• _RECORDS SUPPLIED_
______
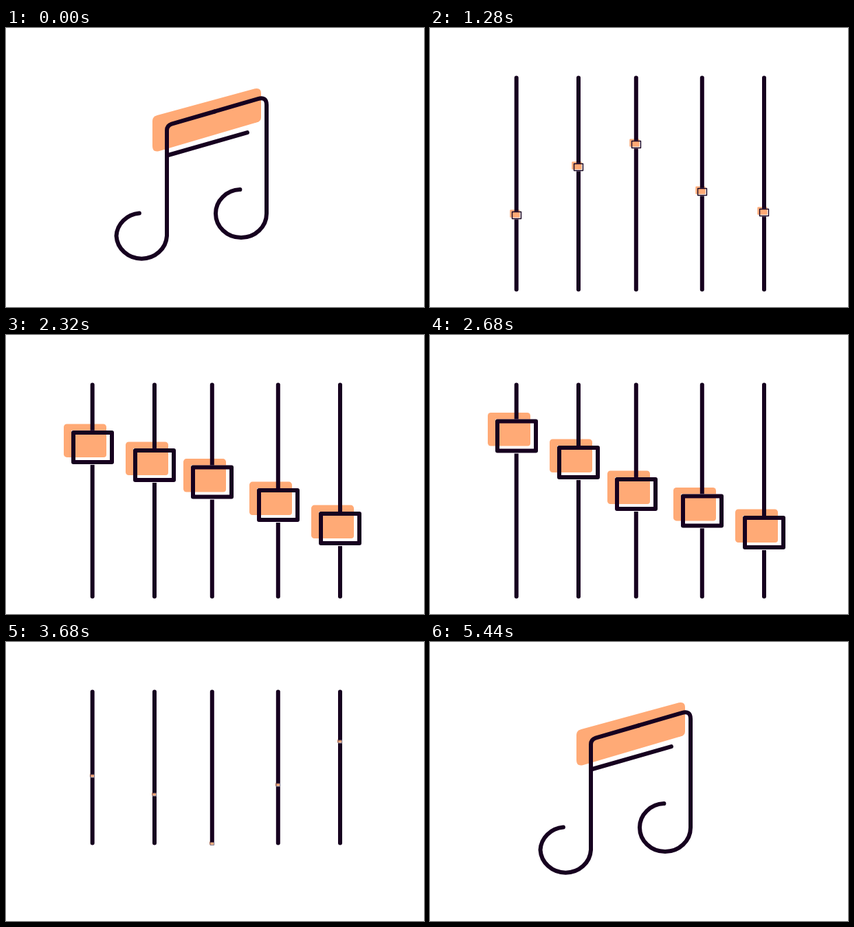
An HTML page without scripts that plays this animation: 608x406 px, repeating every 5.52 s.

```html
<!DOCTYPE html>
<html lang="en">
<head>
<meta charset="utf-8">
<title>Note and mixer</title>
<style>
@property --a { syntax: "<length>"; inherits: false; initial-value: 0px; }
@property --b { syntax: "<length>"; inherits: false; initial-value: 0px; }

html, body { margin: 0; width: 100%; height: 100%; overflow: hidden; background: #fff; }
svg { display: block; width: 100vw; height: 100vh; }

.ink { fill: none; stroke: #16001f; stroke-width: 6; stroke-linecap: round; stroke-linejoin: round; }
.tint { fill: #ffaa76; }

/* each stroke shows the stretch of its path from --a to --b */
.trim {
  stroke-dasharray: calc(var(--b) - var(--a)) 4000px;
  stroke-dashoffset: calc(0px - var(--a));
  animation: 5520ms linear infinite;
}
.left { animation-name: left; }
.right { animation-name: right; }
.mid { animation-name: mid; }
.outer { animation-name: outer; }
.last { animation-name: last; }
.under { animation-name: under; }
.loop { animation-name: loop; }

@keyframes left {
  0%, 1.09% { --a: 475px; --b: 874px; animation-timing-function: cubic-bezier(.4,0,.7,.8); }
  13.04% { --a: 77px; --b: 605px; animation-timing-function: cubic-bezier(.3,.55,.5,1); }
  23.19% { --a: 0px; --b: 308px; }
  63.04% { --a: 0px; --b: 308px; animation-timing-function: ease-in; }
  67.39% { --a: 0px; --b: 190px; animation-timing-function: ease-out; }
  75.36% { --a: 0px; --b: 0px; }
  75.37%, 85.5% { --a: 2000px; --b: 2000px; }
  85.51% { --a: 643px; --b: 643px; }
  88%, 91.3% { --a: 643px; --b: 874px; }
  91.31%, 100% { --a: 475px; --b: 874px; }
}
@keyframes right {
  0%, 1.09% { --a: 508px; --b: 918px; animation-timing-function: cubic-bezier(.4,0,.7,.8); }
  13.04% { --a: 82px; --b: 625px; animation-timing-function: cubic-bezier(.3,.55,.5,1); }
  23.19% { --a: 0px; --b: 308px; }
  63.04% { --a: 0px; --b: 308px; animation-timing-function: ease-in; }
  67.39% { --a: 0px; --b: 190px; animation-timing-function: ease-out; }
  75.36% { --a: 0px; --b: 0px; }
  75.37%, 87.99% { --a: 2000px; --b: 2000px; }
  88% { --a: 918px; --b: 918px; animation-timing-function: ease-out; }
  91.6%, 100% { --a: 508px; --b: 918px; }
}
@keyframes mid {
  0%, 11.4% { --a: 2000px; --b: 2000px; }
  11.41% { --a: 0px; --b: 0px; animation-timing-function: ease-in; }
  13.04% { --a: 0px; --b: 16px; animation-timing-function: cubic-bezier(.4,.3,.4,1); }
  22% { --a: 0px; --b: 308px; }
  63.04% { --a: 0px; --b: 308px; animation-timing-function: ease-in; }
  67.39% { --a: 118px; --b: 308px; animation-timing-function: ease-out; }
  75.36% { --a: 308px; --b: 308px; }
  75.37%, 100% { --a: 2000px; --b: 2000px; }
}
@keyframes outer {
  0%, 12.6% { --a: 2000px; --b: 2000px; }
  12.61%, 13.04% { --a: 0px; --b: 0px; animation-timing-function: cubic-bezier(.5,0,.3,1); }
  22.8% { --a: 0px; --b: 308px; }
  63.04% { --a: 0px; --b: 308px; animation-timing-function: ease-in; }
  67.39% { --a: 118px; --b: 308px; animation-timing-function: ease-out; }
  75.36% { --a: 308px; --b: 308px; }
  75.37%, 100% { --a: 2000px; --b: 2000px; }
}
@keyframes last {
  0%, 12.6% { --a: 2000px; --b: 2000px; }
  12.61%, 13.04% { --a: 0px; --b: 0px; animation-timing-function: cubic-bezier(.5,0,.3,1); }
  22.8% { --a: 0px; --b: 308px; }
  63.04% { --a: 0px; --b: 308px; animation-timing-function: ease-in; }
  67.39% { --a: 118px; --b: 308px; }
  67.4%, 100% { --a: 2000px; --b: 2000px; }
}
@keyframes under {
  0%, 1.09% { --a: 0px; --b: 119.6px; animation-timing-function: ease-in-out; }
  13.04% { --a: 116px; --b: 119.6px; }
  13.5% { --a: 119.6px; --b: 119.6px; }
  13.51%, 87.4% { --a: 2000px; --b: 2000px; }
  87.41% { --a: 0px; --b: 0px; animation-timing-function: ease-out; }
  91.3%, 100% { --a: 0px; --b: 119.6px; }
}
@keyframes loop {
  0%, 67.39% { --a: 2000px; --b: 2000px; }
  67.4% { --a: 0px; --b: 189.5px; }
  71.5% { --a: 0px; --b: 250px; animation-timing-function: cubic-bezier(.4,.1,.7,.9); }
  81.88% { --a: 641px; --b: 679px; animation-timing-function: ease-out; }
  87% { --a: 828px; --b: 925px; animation-timing-function: ease-out; }
  91.3% { --a: 828px; --b: 998px; }
  91.31%, 100% { --a: 2000px; --b: 2000px; }
}

.bar { transform-origin: 371px 112px; animation: bar 5520ms infinite; }
@keyframes bar {
  0%, 1.09% { transform: none; animation-timing-function: ease-in; }
  9%, 87.4% { transform: scale(0); animation-timing-function: ease-out; }
  91.3%, 100% { transform: none; }
}

.knob { animation: slide 5520ms ease-in-out infinite, pop 5520ms ease-out infinite; }
.k1 { --x: 126px; --y1: 272.5px; --y2: 163.5px; --y3: 145px; --y4: 182.5px; --y5: 195px; }
.k2 { --x: 216px; --y1: 202.5px; --y2: 189.5px; --y3: 184px; --y4: 212px; --y5: 222px; }
.k3 { --x: 300px; --y1: 169.5px; --y2: 214px; --y3: 230px; --y4: 257px; --y5: 293.5px; }
.k4 { --x: 396px; --y1: 238.5px; --y2: 247.5px; --y3: 258px; --y4: 219px; --y5: 208px; }
.k5 { --x: 486px; --y1: 268.5px; --y2: 281.5px; --y3: 293.5px; --y4: 183.5px; --y5: 145px; }
@keyframes slide {
  0%, 30.43% { translate: var(--x) var(--y1); animation-timing-function: cubic-bezier(.5,0,.6,.9); }
  42.03% { translate: var(--x) var(--y2); animation-timing-function: ease-out; }
  46.38% { translate: var(--x) var(--y3); animation-timing-function: cubic-bezier(.5,0,.7,.8); }
  56.52% { translate: var(--x) var(--y4); animation-timing-function: ease-out; }
  60.87%, 100% { translate: var(--x) var(--y5); }
}
@keyframes pop {
  0%, 22.5% { scale: 0; }
  27.5% { scale: 1.04; }
  29.7%, 61.5% { scale: 1; animation-timing-function: ease-in; }
  67%, 100% { scale: 0; }
}
</style>
</head>
<body>
<svg viewBox="0 0 608 406">
  <defs>
    <rect id="back" class="tint" x="-42" y="-34" width="62" height="48.5" rx="4.5"/>
    <g id="front">
      <rect x="-31" y="-24.5" width="62" height="50" fill="#fff"/>
      <rect class="tint" x="-28" y="-21.5" width="48" height="36" rx="4"/>
      <rect class="ink" x="-28" y="-21.5" width="56" height="43"/>
    </g>
  </defs>

  <path class="bar tint" d="M220 127 L362 88.3 Q371 86.500 371 95 V130 Q371 135.500 365 137.300 L223 179 Q213 181.500 213 172 V135 Q213 129 220 127Z"/>

  <use class="knob k1" href="#back"/>
  <use class="knob k2" href="#back"/>
  <use class="knob k3" href="#back"/>
  <use class="knob k4" href="#back"/>
  <use class="knob k5" href="#back"/>

  <g class="ink">
    <path class="trim left" d="M216 72.500 V382 A9 9 0 0 0 234 382 V302.500 A36.800 35 0 0 0 160.500 302.500 A36.800 35 0 0 0 234 302.500 V149 Q234 142 241 139.700 L303.500 121.500"/>
    <path class="trim right" d="M395.800 72.500 V383 A8.400 8.500 0 0 1 379 383 V270 A37 35 0 0 0 305 270 A37 35 0 0 0 379 270 V112 Q379 99.500 366.500 103.200 L303.500 121.500"/>
    <path class="trim under" d="M236 185 L351 152"/>
    <path class="trim outer" d="M125.700 380.500 V72.500"/>
    <path class="trim mid" d="M299.800 380.500 V72.500"/>
    <path class="trim last" d="M486 380.500 V72.500"/>
    <path class="trim loop" d="M486 72.500 V262 A22 24 0 0 0 530 262 V150 C530 110 500 95 460 95 C400 95 350 135 306 154 L271 169 C245 180 234 195 234 220 V302.500 A36.800 35 0 0 1 160.500 302.500 A36.800 35 0 0 1 197.300 267.500"/>
  </g>

  <use class="knob k1" href="#front"/>
  <use class="knob k2" href="#front"/>
  <use class="knob k3" href="#front"/>
  <use class="knob k4" href="#front"/>
  <use class="knob k5" href="#front"/>
</svg>
</body>
</html>
```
______
• _WHAT THE EXERCISE ASKS_
From the listing, copy each line containing the word "translate".

• _THE ANSWER_
  0%, 30.43% { translate: var(--x) var(--y1); animation-timing-function: cubic-bezier(.5,0,.6,.9); }
  42.03% { translate: var(--x) var(--y2); animation-timing-function: ease-out; }
  46.38% { translate: var(--x) var(--y3); animation-timing-function: cubic-bezier(.5,0,.7,.8); }
  56.52% { translate: var(--x) var(--y4); animation-timing-function: ease-out; }
  60.87%, 100% { translate: var(--x) var(--y5); }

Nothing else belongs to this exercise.